This remarkable feat comes with all of those companies due to report June quarter financial results in the next few weeks, starting with Netflix on Thursday. No question, all of those companies are seeing benefits from the economic shutdown, in the form of more subscribers, more cloud-based computing and more online commerce. But the valuations are reaching levels that feel more than a little bubbly.
Jefferies Global Equity Strategist Sean Darby on Monday moved his position on technology stocks to “modestly bearish” from “modestly bullish,” citing expectations for a mild stock pullback. Darby notes that tech shares are now 18% of the overall U.S. stock-market capitalization, 23% of the
and 40% of the
Darby writes that “the usual suspects for a pullback in IT share prices aren’t present yet—a shift upward in the U.S. yield curve, a strong dollar, widening credit spreads.” But he adds that “the very tight correlations between the [mega-cap tech] stocks alongside rich valuations and modest overbought conditions leave little room for mistakes. Sentiment is starting to become euphoric, similar to the ‘Four Horsemen’ during the late 1990s.”
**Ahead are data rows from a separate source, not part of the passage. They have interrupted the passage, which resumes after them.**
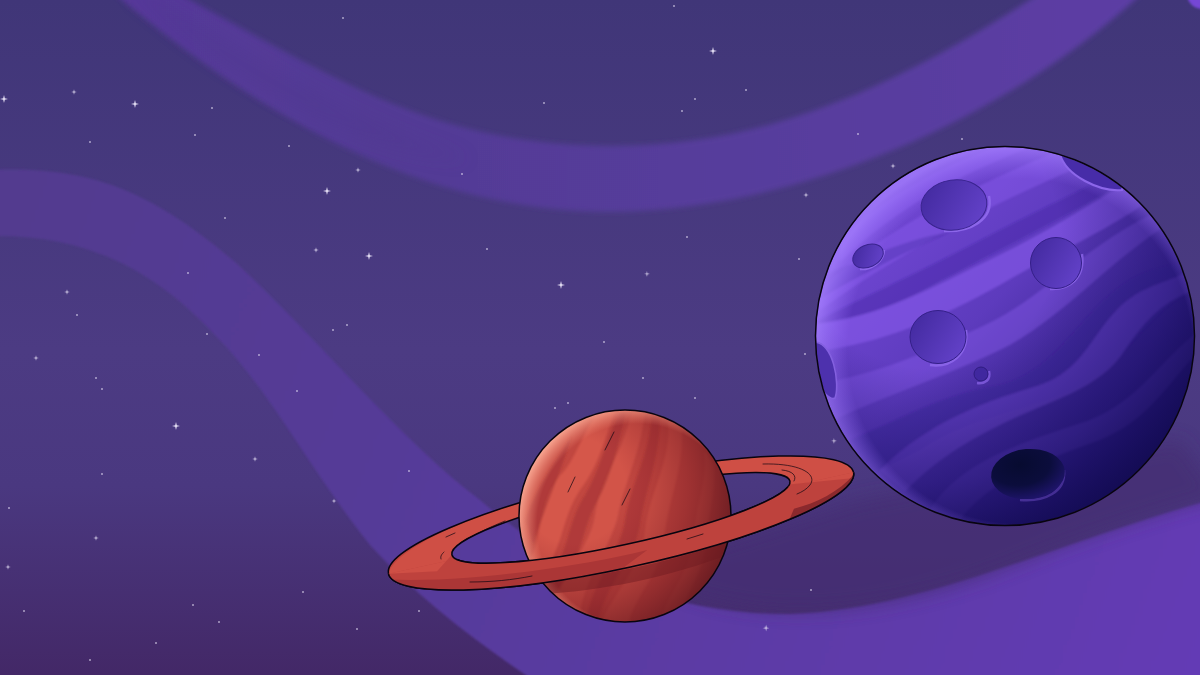
<!DOCTYPE html>
<html lang="en">
<head>
<meta charset="utf-8">
<title>Two planets in a violet sky</title>
<style>
:root {
  --sky-top: #403678;
  --sky-mid: #4c3b83;
  --sky-low: #432867;
  --nebula: #5b3da3;
  --ink: #08040f;
  --star: #e6e0f5;
  --violet-light: #8a5cee;
  --violet-deep: #1b1064;
  --red-light: #e0604f;
  --red: #c14740;
  --red-ring: #be423d;
  --red-dark: #6c1a20;
}
html, body { margin: 0; height: 100%; overflow: hidden; background: var(--sky-mid); }
.space { display: block; width: 1200px; height: 675px; }
.outline { fill: none; stroke: var(--ink); stroke-width: 1.5; }
.detail { fill: none; stroke: var(--ink); stroke-width: 0.9; stroke-linecap: round; opacity: .75; }
.stars { fill: var(--star); }
.band-light { fill: var(--violet-light); }
.band-dark { fill: #3a229a; }
.streak-light { fill: var(--red-light); }
.streak-dark { fill: #972c30; }
.rim { fill: none; stroke: #8c66ea; stroke-width: 2.5; }
</style>
</head>
<body>
<svg class="space" viewBox="0 0 1200 675" role="img" aria-label="A red ringed planet and a cratered violet planet among stars">
  <defs>
    <linearGradient id="sky" x1="0" y1="0" x2="0" y2="1">
      <stop offset="0" stop-color="var(--sky-top)"/>
      <stop offset=".52" stop-color="var(--sky-mid)"/>
      <stop offset=".72" stop-color="#4a3880"/>
      <stop offset="1" stop-color="var(--sky-low)"/>
    </linearGradient>
    <linearGradient id="upper-ribbon" gradientUnits="userSpaceOnUse" x1="130" y1="0" x2="1130" y2="0">
      <stop offset="0" stop-color="#56399a"/>
      <stop offset=".25" stop-color="#523b95"/>
      <stop offset="1" stop-color="#5c3da4"/>
    </linearGradient>
    <linearGradient id="lower-ribbon" gradientUnits="userSpaceOnUse" x1="0" y1="200" x2="1200" y2="640">
      <stop offset="0" stop-color="#523b8f"/>
      <stop offset=".35" stop-color="#553b98"/>
      <stop offset="1" stop-color="#643bb5"/>
    </linearGradient>
    <linearGradient id="violet-body" x1=".12" y1=".2" x2=".82" y2=".9">
      <stop offset="0" stop-color="#7147d4"/>
      <stop offset=".4" stop-color="#5d3bbd"/>
      <stop offset=".7" stop-color="#3d2694"/>
      <stop offset="1" stop-color="var(--violet-deep)"/>
    </linearGradient>
    <radialGradient id="violet-shade" cx=".3" cy=".24" r=".86">
      <stop offset=".4" stop-color="#1a0f66" stop-opacity="0"/>
      <stop offset=".75" stop-color="#1a0f66" stop-opacity=".5"/>
      <stop offset="1" stop-color="#110a4e" stop-opacity=".92"/>
    </radialGradient>
    <radialGradient id="violet-glow" cx=".54" cy=".54" r=".54">
      <stop offset=".84" stop-color="#9a70ff" stop-opacity="0"/>
      <stop offset="1" stop-color="#a680ff" stop-opacity=".75"/>
    </radialGradient>
    <linearGradient id="crater" x1="0" y1="0" x2="1" y2=".6">
      <stop offset="0" stop-color="#40289c"/>
      <stop offset="1" stop-color="#6140c6"/>
    </linearGradient>
    <radialGradient id="dark-crater" cx=".4" cy=".3" r=".75">
      <stop offset="0" stop-color="#070b30"/>
      <stop offset=".55" stop-color="#0b0d3c"/>
      <stop offset="1" stop-color="#20156f"/>
    </radialGradient>
    <radialGradient id="red-shade" cx=".26" cy=".38" r=".82">
      <stop offset=".3" stop-color="#8a1f28" stop-opacity="0"/>
      <stop offset=".65" stop-color="#7d1d24" stop-opacity=".5"/>
      <stop offset="1" stop-color="#52121a" stop-opacity=".9"/>
    </radialGradient>
    <radialGradient id="red-glow" cx=".56" cy=".54" r=".56">
      <stop offset=".84" stop-color="#ff9a80" stop-opacity="0"/>
      <stop offset="1" stop-color="#ffb09a" stop-opacity=".85"/>
    </radialGradient>
    <filter id="soft" x="-5%" y="-10%" width="110%" height="120%"><feGaussianBlur stdDeviation="2.5"/></filter>
    <filter id="softer" x="-10%" y="-20%" width="120%" height="140%"><feGaussianBlur stdDeviation="9"/></filter>
    <filter id="hazy" x="-10%" y="-10%" width="120%" height="120%"><feGaussianBlur stdDeviation="1.2"/></filter>
    <clipPath id="violet-clip"><circle cx="1005" cy="336" r="189"/></clipPath>
    <clipPath id="red-clip"><circle cx="625" cy="516" r="106"/></clipPath>
    <clipPath id="front-half"><rect x="-250" y="0" width="500" height="70"/></clipPath>
    <path id="ring-shape" fill-rule="evenodd" d="M-238 0A238 45 0 0 1 238 0A238 45 0 0 1-238 0ZM-172 -5A173 27 0 0 0 174 -5A173 27 0 0 0-172 -5Z"/>
    <clipPath id="ring-clip"><use href="#ring-shape" clip-rule="evenodd"/></clipPath>
    <g id="ring">
      <use href="#ring-shape" fill="var(--red-ring)"/>
      <g clip-path="url(#ring-clip)">
        <path d="M-238 0C-225 -26-120 -46 0 -46V-28C-90 -28-165 -18-172 -5L-190 8ZM90 -50C180 -42 240 -20 240 6L172 -2C165 -20 120 -28 60 -30Z" fill="#cf4f45"/>
        <path d="M-238 6C-170 24-60 34 20 32L-20 50H-180Z" fill="#93292d" opacity=".45"/>
        <path d="M238 2C220 16 195 22 172 23L160 40H240Z" fill="#7a2129" opacity=".75"/>
      </g>
      <use href="#ring-shape" class="outline"/>
    </g>
    <circle id="dot" r="1" opacity=".65"/>
    <path id="spark" d="M0 -4L.8 -.8L4 0L.8 .8L0 4L-.8 .8L-4 0L-.8 -.8Z"/>
  </defs>

  <rect id="background" width="1200" height="675" fill="url(#sky)"/>

  <g id="nebula-ribbons">
    <path d="M110 -10C230 90 400 212 610 212C810 210 1020 110 1150 -14L1045 -10C900 85 770 146 612 146C430 146 330 75 172 -10Z" fill="url(#upper-ribbon)" filter="url(#soft)"/>
    <path d="M140 -10C270 70 360 128 470 160C370 150 240 90 130 -10Z" fill="#4f3990" opacity=".5" filter="url(#softer)"/>
    <path d="M-10 170C90 166 150 190 235 262C310 330 400 440 480 500C570 580 690 615 790 614C920 610 1050 545 1210 500V690H548C480 645 420 600 370 545C310 470 270 390 215 335C150 265 80 234-10 236Z" fill="url(#lower-ribbon)" filter="url(#hazy)"/>
    <path d="M640 570C740 630 880 618 1010 566C1080 538 1150 514 1220 496L1180 440L860 500Z" fill="#452d73" opacity=".75" filter="url(#softer)"/>
    <circle cx="1202" cy="-6" r="15" fill="#7447d6" filter="url(#hazy)"/>
  </g>

  <g id="stars" class="stars">
    <use href="#spark" x="4" y="99"/><use href="#spark" x="135" y="104"/>
    <use href="#spark" x="713" y="51"/><use href="#spark" x="327" y="191"/>
    <use href="#spark" x="369" y="256"/><use href="#spark" x="561" y="285"/>
    <use href="#spark" x="176" y="426"/>
    <g id="small-sparks" opacity=".85">
      <use href="#spark" transform="translate(74 92) scale(.7)"/>
      <use href="#spark" transform="translate(358 170) scale(.7)"/>
      <use href="#spark" transform="translate(316 250) scale(.7)"/>
      <use href="#spark" transform="translate(67 292) scale(.7)"/>
      <use href="#spark" transform="translate(36 358) scale(.7)"/>
      <use href="#spark" transform="translate(647 274) scale(.7)"/>
      <use href="#spark" transform="translate(806 195) scale(.7)"/>
      <use href="#spark" transform="translate(893 166) scale(.7)"/>
      <use href="#spark" transform="translate(255 459) scale(.7)"/>
      <use href="#spark" transform="translate(96 538) scale(.7)"/>
      <use href="#spark" transform="translate(8 567) scale(.7)"/>
      <use href="#spark" transform="translate(766 628) scale(.8)"/>
      <use href="#spark" transform="translate(834 441) scale(.7)"/>
      <use href="#spark" transform="translate(334 501) scale(.6)"/>
    </g>
    <use href="#dot" x="343" y="18"/><use href="#dot" x="674" y="6"/>
    <use href="#dot" x="212" y="108"/><use href="#dot" x="195" y="135"/>
    <use href="#dot" x="90" y="142"/><use href="#dot" x="289" y="146"/>
    <use href="#dot" x="544" y="103"/><use href="#dot" x="695" y="99"/>
    <use href="#dot" x="682" y="111"/><use href="#dot" x="746" y="90"/>
    <use href="#dot" x="858" y="134"/><use href="#dot" x="962" y="139"/>
    <use href="#dot" x="462" y="174"/><use href="#dot" x="225" y="218"/>
    <use href="#dot" x="487" y="249"/><use href="#dot" x="687" y="237"/>
    <use href="#dot" x="799" y="259"/><use href="#dot" x="188" y="273"/>
    <use href="#dot" x="77" y="315"/><use href="#dot" x="207" y="334"/>
    <use href="#dot" x="333" y="330"/><use href="#dot" x="347" y="325"/>
    <use href="#dot" x="259" y="355"/><use href="#dot" x="604" y="342"/>
    <use href="#dot" x="643" y="378"/><use href="#dot" x="805" y="354"/>
    <use href="#dot" x="96" y="378"/><use href="#dot" x="102" y="389"/>
    <use href="#dot" x="297" y="391"/><use href="#dot" x="555" y="408"/>
    <use href="#dot" x="568" y="403"/><use href="#dot" x="695" y="398"/>
    <use href="#dot" x="409" y="471"/><use href="#dot" x="102" y="474"/>
    <use href="#dot" x="9" y="508"/><use href="#dot" x="303" y="592"/>
    <use href="#dot" x="24" y="611"/><use href="#dot" x="193" y="605"/>
    <use href="#dot" x="219" y="622"/><use href="#dot" x="156" y="643"/>
    <use href="#dot" x="90" y="660"/><use href="#dot" x="357" y="629"/>
    <use href="#dot" x="419" y="611"/><use href="#dot" x="811" y="590"/>
  </g>

  <g id="violet-planet">
    <circle cx="1005" cy="336" r="189" fill="url(#violet-body)"/>
    <g clip-path="url(#violet-clip)">
      <g id="violet-bands" filter="url(#hazy)">
        <path class="band-light" opacity=".55" d="M810 325C880 318 930 288 985 262C1040 236 1090 205 1130 180L1150 200C1100 235 1050 255 1000 285C940 318 880 345 810 352Z"/>
        <path class="band-light" opacity=".4" d="M810 385C880 375 930 350 985 325C1040 300 1080 250 1150 215L1162 228C1100 270 1070 310 1010 345C940 380 870 400 825 425Z"/>
        <path class="band-light" opacity=".45" d="M815 295C870 240 940 200 1060 150L1100 158C1000 200 920 240 820 310Z"/>
        <path class="band-light" opacity=".4" d="M840 240C880 200 940 165 1000 146L1030 147C960 175 900 205 840 262Z"/>
        <path class="band-dark" opacity=".35" d="M818 320C880 290 940 262 1000 230C1050 205 1080 190 1110 176L1122 184C1050 225 980 260 920 292C880 312 850 318 818 324Z"/>
        <path class="band-dark" opacity=".3" d="M822 275C860 262 900 240 950 232C900 255 860 275 818 300Z"/>
        <path class="band-dark" opacity=".4" d="M850 440C900 420 940 395 1000 385C1060 370 1080 310 1130 280C1160 262 1180 270 1200 250V290C1160 300 1140 340 1100 375C1050 410 980 410 920 450L870 475Z"/>
        <path class="band-light" opacity=".36" d="M880 470C930 420 990 400 1040 385C1090 368 1095 320 1135 295C1160 280 1180 280 1195 265V290C1165 300 1145 320 1125 350C1100 390 1050 400 1000 425C960 445 930 465 905 492Z"/>
        <path class="band-light" opacity=".22" d="M930 510C960 460 1030 440 1090 420C1140 400 1160 360 1200 330V350C1170 380 1150 420 1100 440C1040 462 990 480 960 520Z"/>
      </g>
      <circle cx="1005" cy="336" r="190" fill="url(#violet-shade)"/>
      <circle cx="1005" cy="336" r="190" fill="url(#violet-glow)"/>
      <g id="craters">
        <path class="rim" d="M989 196C994 220 970 232 944 231"/>
        <ellipse cx="954" cy="205" rx="33" ry="25" transform="rotate(-8 954 205)" fill="url(#crater)" stroke="#39238f"/>
        <path class="rim" d="M884 250C884 262 870 270 860 269"/>
        <ellipse cx="868" cy="256" rx="16" ry="11" transform="rotate(-25 868 256)" fill="url(#crater)" stroke="#39238f"/>
        <path class="rim" opacity=".8" d="M1082 254C1085 278 1070 290 1050 289"/>
        <circle cx="1056" cy="263" r="25.5" fill="url(#crater)" stroke="#341f88"/>
        <path class="rim" opacity=".9" d="M966 330C969 355 950 368 930 365"/>
        <ellipse cx="938" cy="337" rx="28" ry="26.5" fill="url(#crater)" stroke="#341f88"/>
        <path class="rim" opacity=".7" d="M989 371C991 380 985 384 977 383"/>
        <circle cx="981" cy="374" r="7" fill="#40289f" stroke="#2f1c80"/>
        <path d="M1060 154C1066 176 1100 192 1122 190L1130 150Z" fill="#472ca8" stroke="#8c66ea" stroke-width="2"/>
        <path d="M812 342C834 340 840 385 835 398C828 402 815 380 812 375Z" fill="#4d31ad" stroke="#8460e0" stroke-width="1.5"/>
        <path class="rim" opacity=".35" d="M1064 470C1066 492 1045 502 1020 500"/>
        <ellipse cx="1028" cy="474" rx="37" ry="25" transform="rotate(-5 1028 474)" fill="url(#dark-crater)"/>
      </g>
    </g>
    <circle class="outline" cx="1005" cy="336" r="189.5"/>
  </g>

  <g id="ringed-planet">
    <use href="#ring" transform="translate(621 523) rotate(-12.3)"/>
    <circle cx="625" cy="516" r="106" fill="var(--red)"/>
    <g clip-path="url(#red-clip)">
      <g id="red-streaks" filter="url(#hazy)">
        <path class="streak-light" opacity=".65" d="M522 575C545 545 535 500 565 470C580 450 585 425 605 405L618 405C605 435 600 465 580 490C560 520 565 550 535 585Z"/>
        <path class="streak-light" opacity=".55" d="M555 610C560 570 590 550 595 515C600 480 625 450 632 408L645 410C642 450 625 480 618 515C610 550 585 575 580 615Z"/>
        <path class="streak-light" opacity=".5" d="M600 625C615 590 640 570 645 530C650 490 672 460 668 420L682 430C684 470 668 500 664 540C660 575 635 595 628 625Z"/>
        <path class="streak-light" opacity=".4" d="M660 620C670 590 692 570 694 535C697 500 708 480 704 450L714 465C716 500 706 520 706 545C702 575 685 595 678 620Z"/>
        <path class="streak-dark" opacity=".4" d="M538 595C570 560 565 525 585 495C600 470 606 440 620 412L626 412C618 445 612 475 598 500C580 530 585 560 550 600Z"/>
        <path class="streak-dark" opacity=".4" d="M586 620C595 575 620 555 625 520C632 480 650 455 652 412L660 415C660 460 645 490 640 525C634 560 605 585 598 622Z"/>
        <path class="streak-dark" opacity=".4" d="M525 520C535 490 550 470 572 435C560 475 548 500 533 545Z"/>
      </g>
      <circle cx="625" cy="516" r="107" fill="url(#red-shade)"/>
      <circle cx="625" cy="516" r="107" fill="url(#red-glow)"/>
      <path d="M535 582C600 578 670 562 735 540V552C675 576 600 592 540 594Z" fill="var(--red-dark)" opacity=".45"/>
      <path class="detail" opacity=".4" d="M614 432L605 450M575 477L568 492M630 489L622 505"/>
    </g>
    <circle class="outline" cx="625" cy="516" r="106"/>
    <g transform="translate(621 523) rotate(-12.3)" clip-path="url(#front-half)">
      <use href="#ring"/>
    </g>
    <path id="ring-details" class="detail" d="M446 537L455 533M460 543C473 535 488 528 505 521M441 559C440 556 442 554 444 552M470 582C492 582 512 580 532 576M687 539L703 534M763 464C800 463 818 474 810 485C807 489 802 492 797 494M782 470C793 471 797 476 794 481"/>
  </g>
</svg>
</body>
</html>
During the 1999-2000 period, Darby points out, the market was similarly dominated by four stocks—Microsoft (MSFT),
(CSCO), Dell, and
(ORCL). He sees strong similarities to that period and this one, and he notes that today’s FAANG stocks are “making a similar trajectory as previous bubbles.”
No one seems that concerned on Monday, though—the Nasdaq Composite is up another 0.6% to 10692.61, on track for a fourth straight record close.
Write to Eric J. Savitz at firstname.lastname@example.org